These internships helps the students to get into top universities and Ivy League institutions such as Cornell, Columbia, Stanford, MIT, Dartmouth, Penn State and others and also helps them in getting credit for their graduate studies. “It’s an open-ended program and it prevents school dropout rates very much. In the absence of scholarship they are forced to get jobs at the compulsion of their parents, Bhattacharya said.
The broad spectrum of cutting-edge topics on which students have engaged in research so far include aerospace engineering, bio medicine and bio informatics, computer modeling, cybernetics, forensics, genetic engineering, green architecture, HIV/AIDS, nanotechnology, protein modeling, renewable energy among others. Students are also taught financial management and basic skills such as communication, public relations and resume writing.
A number of school principals, science teachers, scientists, engineers and doctors from leading institutions – have joined in to support the endeavor of developing scientific pursuit among children. This is a very unique program sans classrooms as the students are placed as understudy in the network of 30,000 scientists, researchers and professors. The HCS flagship program was taken to Native American reservation in Hopi in Arizona where 15 students are chosen for skill-based development training.
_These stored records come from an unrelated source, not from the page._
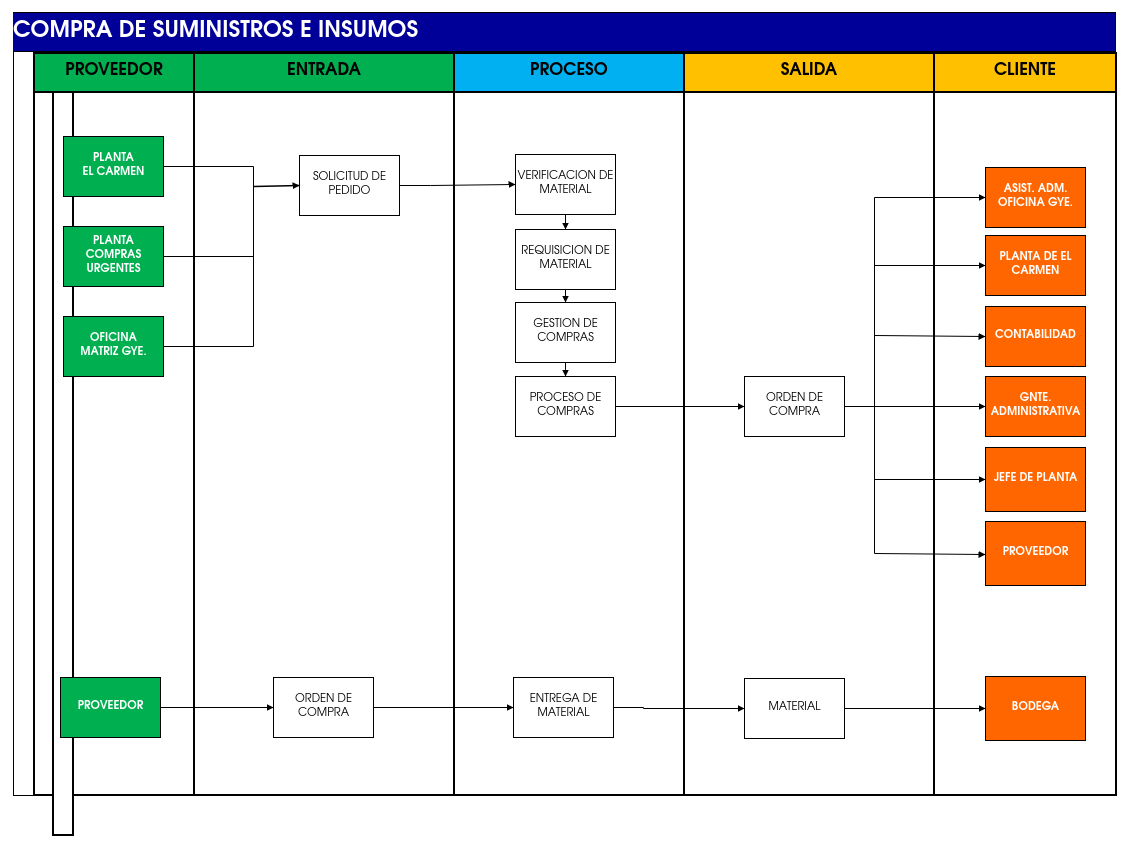
<!DOCTYPE html>
<html lang="es">
<head>
<meta charset="utf-8">
<title>Compra de suministros e insumos</title>
<style>
:root {
  --navy: #000099;
  --green: #00b050;
  --blue: #00b0f0;
  --amber: #ffc000;
  --orange: #ff6600;
  --ink: #000;
  --paper: #fff;
}
* { box-sizing: border-box; margin: 0; padding: 0; }
body {
  position: relative;
  width: 1128px;
  height: 848px;
  overflow: hidden;
  background: var(--paper);
  color: var(--ink);
  font-family: "TeX Gyre Adventor", sans-serif;
}
.board {
  position: absolute;
  left: 13px;
  top: 12px;
  width: 1104px;
  height: 784px;
  display: flex;
  flex-direction: column;
}
.title {
  flex: none;
  width: 1103px;
  height: 40px;
  display: flex;
  align-items: center;
  padding-bottom: 3px;
  border: 1px solid var(--ink);
  border-left-width: 0;
  background: var(--navy);
  color: var(--paper);
  font-size: 22.6px;
  line-height: 28px;
  white-space: nowrap;
}
.lanes {
  flex: 1;
  display: grid;
  grid-template-columns: 160px 260px 230px 250px 184px;
  padding-left: 19px;
  border-left: 1px solid var(--ink);
  border-bottom: 1px solid var(--ink);
}
.lane {
  border-left: 2px solid var(--ink);
  border-bottom: 2px solid var(--ink);
  margin-bottom: -1px;
}
.lane:last-child { border-right: 2px solid var(--ink); }
.lane h2 {
  height: 41px;
  display: flex;
  align-items: center;
  justify-content: center;
  padding-bottom: 3px;
  border-top: 2px solid var(--ink);
  border-bottom: 2px solid var(--ink);
  font-size: 16.8px;
  line-height: 22px;
}
.supply h2 { background: var(--green); }
.process h2 { background: var(--blue); }
.delivery h2 { background: var(--amber); }
.phase-strip {
  position: absolute;
  left: 52px;
  top: 91px;
  width: 22px;
  height: 745px;
  border: 2px solid var(--ink);
  background: var(--paper);
}
.connectors { position: absolute; left: 0; top: 0; }
.node {
  position: absolute;
  width: 101px;
  height: 61px;
  display: flex;
  align-items: center;
  justify-content: center;
  padding-bottom: 3px;
  border: 1px solid var(--ink);
  background: var(--paper);
  font-size: 11.3px;
  line-height: 14px;
  text-align: center;
  white-space: nowrap;
}
.source, .client { color: var(--paper); font-weight: bold; }
.source { background: var(--green); }
.client { background: var(--orange); }
.tall { height: 65px; }
</style>
</head>
<body>
<main class="board">
  <h1 class="title">COMPRA DE SUMINISTROS E INSUMOS</h1>
  <div class="lanes">
    <section class="lane supply"><h2>PROVEEDOR</h2></section>
    <section class="lane supply"><h2>ENTRADA</h2></section>
    <section class="lane process"><h2>PROCESO</h2></section>
    <section class="lane delivery"><h2>SALIDA</h2></section>
    <section class="lane delivery"><h2>CLIENTE</h2></section>
  </div>
</main>

<div class="phase-strip"></div>

<svg class="connectors" width="1128" height="848" viewBox="0 0 1128 848" fill="none" stroke="#000" stroke-width="1" aria-hidden="true">
  <defs>
    <marker id="arrow" markerUnits="userSpaceOnUse" markerWidth="8" markerHeight="8" refX="7" refY="4" orient="auto">
      <polygon points="0,0.5 7,4 0,7.5" fill="#000" stroke="none"/>
    </marker>
  </defs>
  <g transform="translate(.5 .5)">
    <path d="M163 166H253V346H163M163 256H253"/>
    <path d="M253 186L299 185" stroke-width="1.5" marker-end="url(#arrow)"/>
    <g marker-end="url(#arrow)">
      <path d="M399 185H430L515 184"/>
      <path d="M565 214V229"/>
      <path d="M565 289V302"/>
      <path d="M565 362V376"/>
      <path d="M615 406H744"/>
      <path d="M844 406H985"/>
      <path d="M874 197H985"/>
      <path d="M874 265H985"/>
      <path d="M874 335L985 336"/>
      <path d="M874 479H985"/>
      <path d="M874 553L985 554"/>
      <path d="M160 707H273"/>
      <path d="M373 707H513"/>
      <path d="M613 707H643V708H744"/>
      <path d="M844 708H985"/>
    </g>
    <path d="M874 197V553"/>
  </g>
</svg>

<div class="node source" style="left:63px;top:136px">PLANTA<br>EL CARMEN</div>
<div class="node source" style="left:63px;top:226px">PLANTA<br>COMPRAS<br>URGENTES</div>
<div class="node source" style="left:63px;top:316px">OFICINA<br>MATRIZ GYE.</div>
<div class="node source" style="left:60px;top:677px">PROVEEDOR</div>

<div class="node" style="left:299px;top:155px">SOLICITUD DE<br>PEDIDO</div>
<div class="node" style="left:273px;top:677px">ORDEN DE<br>COMPRA</div>

<div class="node" style="left:515px;top:154px">VERIFICACION DE<br>MATERIAL</div>
<div class="node" style="left:515px;top:229px">REQUISICION DE<br>MATERIAL</div>
<div class="node" style="left:515px;top:302px">GESTION DE<br>COMPRAS</div>
<div class="node" style="left:515px;top:376px">PROCESO DE<br>COMPRAS</div>
<div class="node" style="left:513px;top:677px">ENTREGA DE<br>MATERIAL</div>

<div class="node" style="left:744px;top:376px">ORDEN DE<br>COMPRA</div>
<div class="node" style="left:744px;top:678px">MATERIAL</div>

<div class="node client" style="left:985px;top:167px">ASIST. ADM.<br>OFICINA GYE.</div>
<div class="node client" style="left:985px;top:235px">PLANTA DE EL<br>CARMEN</div>
<div class="node client" style="left:985px;top:306px">CONTABILIDAD</div>
<div class="node client" style="left:985px;top:376px">GNTE.<br>ADMINISTRATIVA</div>
<div class="node client tall" style="left:985px;top:447px">JEFE DE PLANTA</div>
<div class="node client tall" style="left:985px;top:521px">PROVEEDOR</div>
<div class="node client tall" style="left:985px;top:676px">BODEGA</div>
</body>
</html>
The students will be taught modern and scientific farming to help their parents besides basic healthcare training. The program was launched in 2004 and over 200 students from the Reservation were trained so far. Some of the alumnus of the program has reached new heights in their career. One such case is a student doing his MD/PhD program at Harvard Medical School in Boston thanks to his internship at Memorial Sloan Kettering Hospital.
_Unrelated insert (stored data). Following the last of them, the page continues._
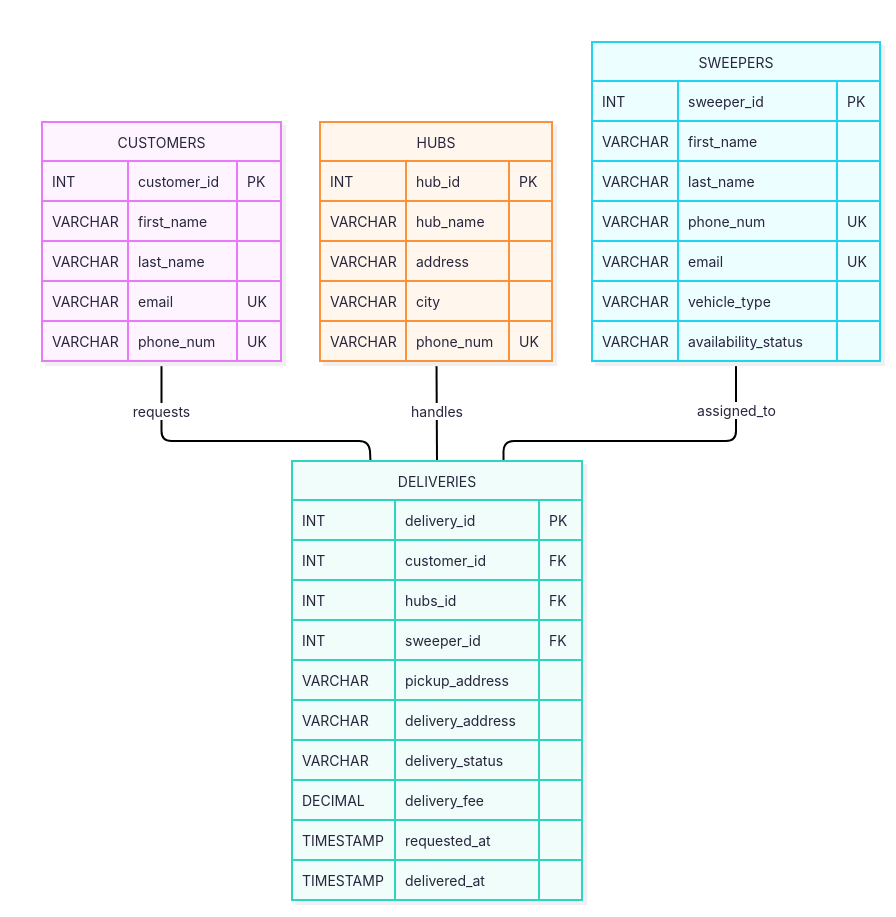
<!DOCTYPE html>
<html lang="en">
<head>
<meta charset="utf-8">
<title>Delivery database schema</title>
<style>
:root {
  --paper: #ffffff;
  --ink: #28253d;
  --connector: #000000;
  --shadow: #f0f0f0;
  --customers-line: #e879f9;
  --customers-fill: #fdf4ff;
  --hubs-line: #fb923c;
  --hubs-fill: #fff7ed;
  --sweepers-line: #22d3ee;
  --sweepers-fill: #ecfeff;
  --deliveries-line: #2dd4bf;
  --deliveries-fill: #f0fdfa;
}
* { box-sizing: border-box; margin: 0; padding: 0; }
html, body { width: 896px; height: 917px; overflow: hidden; background: var(--paper); }
.diagram {
  position: relative;
  width: 896px;
  height: 917px;
  color: var(--ink);
  font: 400 14px/17px Inter, "Noto Sans", sans-serif;
}
.connectors { position: absolute; inset: 0; }
.connectors path { fill: none; stroke: var(--connector); stroke-width: 2; }
.relation {
  position: absolute;
  top: 403px;
  transform: translateX(-50%);
  background: var(--paper);
  white-space: nowrap;
}
.entity {
  position: absolute;
  display: grid;
  grid-template-columns: var(--columns);
  grid-template-rows: 37px;
  grid-auto-rows: 38px;
  gap: 2px;
  padding: 2px;
  background: var(--line);
  box-shadow: 4px 4px 1px var(--shadow);
}
.entity h2, .entity span {
  display: flex;
  align-items: center;
  background: var(--fill);
  white-space: nowrap;
}
.entity h2 { grid-column: 1 / -1; justify-content: center; font: inherit; padding-top: 1px; }
.entity ul, .entity li { display: contents; }
.entity span { padding: 1px 0 0 9px; }
.customers { left: 41px; top: 121px; --columns: 84px 107px 42px; --line: var(--customers-line); --fill: var(--customers-fill); }
.hubs { left: 319px; top: 121px; --columns: 84px 101px 41px; --line: var(--hubs-line); --fill: var(--hubs-fill); }
.sweepers { left: 591px; top: 41px; --columns: 84px 157px 41px; --line: var(--sweepers-line); --fill: var(--sweepers-fill); }
.deliveries { left: 291px; top: 460px; --columns: 101px 142px 41px; --line: var(--deliveries-line); --fill: var(--deliveries-fill); }
.requests { left: 161.5px; }
.handles { left: 437px; }
.assigned { left: 736.5px; top: 402px; }
</style>
</head>
<body>
<main class="diagram">
  <svg class="connectors" width="896" height="917" viewBox="0 0 896 917" aria-hidden="true">
    <path d="M161.5 361V431Q161.5 441 171.5 441H359Q369 441 370 451L370.5 462"/>
    <path d="M436.5 361L437 462"/>
    <path d="M736 361V431Q736 441 726 441H514Q504 441 503.5 451V462"/>
  </svg>

  <p class="relation requests">requests</p>
  <p class="relation handles">handles</p>
  <p class="relation assigned">assigned_to</p>

  <section class="entity customers">
    <h2>CUSTOMERS</h2>
    <ul>
      <li><span>INT</span><span>customer_id</span><span>PK</span></li>
      <li><span>VARCHAR</span><span>first_name</span><span></span></li>
      <li><span>VARCHAR</span><span>last_name</span><span></span></li>
      <li><span>VARCHAR</span><span>email</span><span>UK</span></li>
      <li><span>VARCHAR</span><span>phone_num</span><span>UK</span></li>
    </ul>
  </section>

  <section class="entity hubs">
    <h2>HUBS</h2>
    <ul>
      <li><span>INT</span><span>hub_id</span><span>PK</span></li>
      <li><span>VARCHAR</span><span>hub_name</span><span></span></li>
      <li><span>VARCHAR</span><span>address</span><span></span></li>
      <li><span>VARCHAR</span><span>city</span><span></span></li>
      <li><span>VARCHAR</span><span>phone_num</span><span>UK</span></li>
    </ul>
  </section>

  <section class="entity sweepers">
    <h2>SWEEPERS</h2>
    <ul>
      <li><span>INT</span><span>sweeper_id</span><span>PK</span></li>
      <li><span>VARCHAR</span><span>first_name</span><span></span></li>
      <li><span>VARCHAR</span><span>last_name</span><span></span></li>
      <li><span>VARCHAR</span><span>phone_num</span><span>UK</span></li>
      <li><span>VARCHAR</span><span>email</span><span>UK</span></li>
      <li><span>VARCHAR</span><span>vehicle_type</span><span></span></li>
      <li><span>VARCHAR</span><span>availability_status</span><span></span></li>
    </ul>
  </section>

  <section class="entity deliveries">
    <h2>DELIVERIES</h2>
    <ul>
      <li><span>INT</span><span>delivery_id</span><span>PK</span></li>
      <li><span>INT</span><span>customer_id</span><span>FK</span></li>
      <li><span>INT</span><span>hubs_id</span><span>FK</span></li>
      <li><span>INT</span><span>sweeper_id</span><span>FK</span></li>
      <li><span>VARCHAR</span><span>pickup_address</span><span></span></li>
      <li><span>VARCHAR</span><span>delivery_address</span><span></span></li>
      <li><span>VARCHAR</span><span>delivery_status</span><span></span></li>
      <li><span>DECIMAL</span><span>delivery_fee</span><span></span></li>
      <li><span>TIMESTAMP</span><span>requested_at</span><span></span></li>
      <li><span>TIMESTAMP</span><span>delivered_at</span><span></span></li>
    </ul>
  </section>
</main>
</body>
</html>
The students are chosen on the basis of merit, ambition and those hailing from economically weaker background of the society, he added. At the induction ceremony of the Harlem Children Society Class of 2013 held in Rosenthal Pavilion, Kimmel Center of New York University an array of speakers from public life heaped praise on the contribution of HCS to the society.
New York Comptroller John Liu, New York State Democratic and Legislative Leader Senator Andrea Stewart-Cousins, Council Member and Manhattan Borough President Candidate Robert Jackson, New York Mayoral Candidate Joseph Lhota, New York City Public Advocate Candidate Reshma Saujani, 2013 National Spelling Bee champion Arvind Mahankali, UN Women Senior Policy Adviser Sumantara Guha and other dignitaries complimented Dr Bhattacharya and said HCS has provided a new ray of hope to underprivileged children.
Pam Kwatra and Eric Kumar presented a proclamation from New York City Public Advocate and Mayoral candidate Bill de Blasio on the occasion. Students from the Hopi Reservation and also from Tanzania, Ethiopia, India and Nepal were inducted online and participated live thro video conference.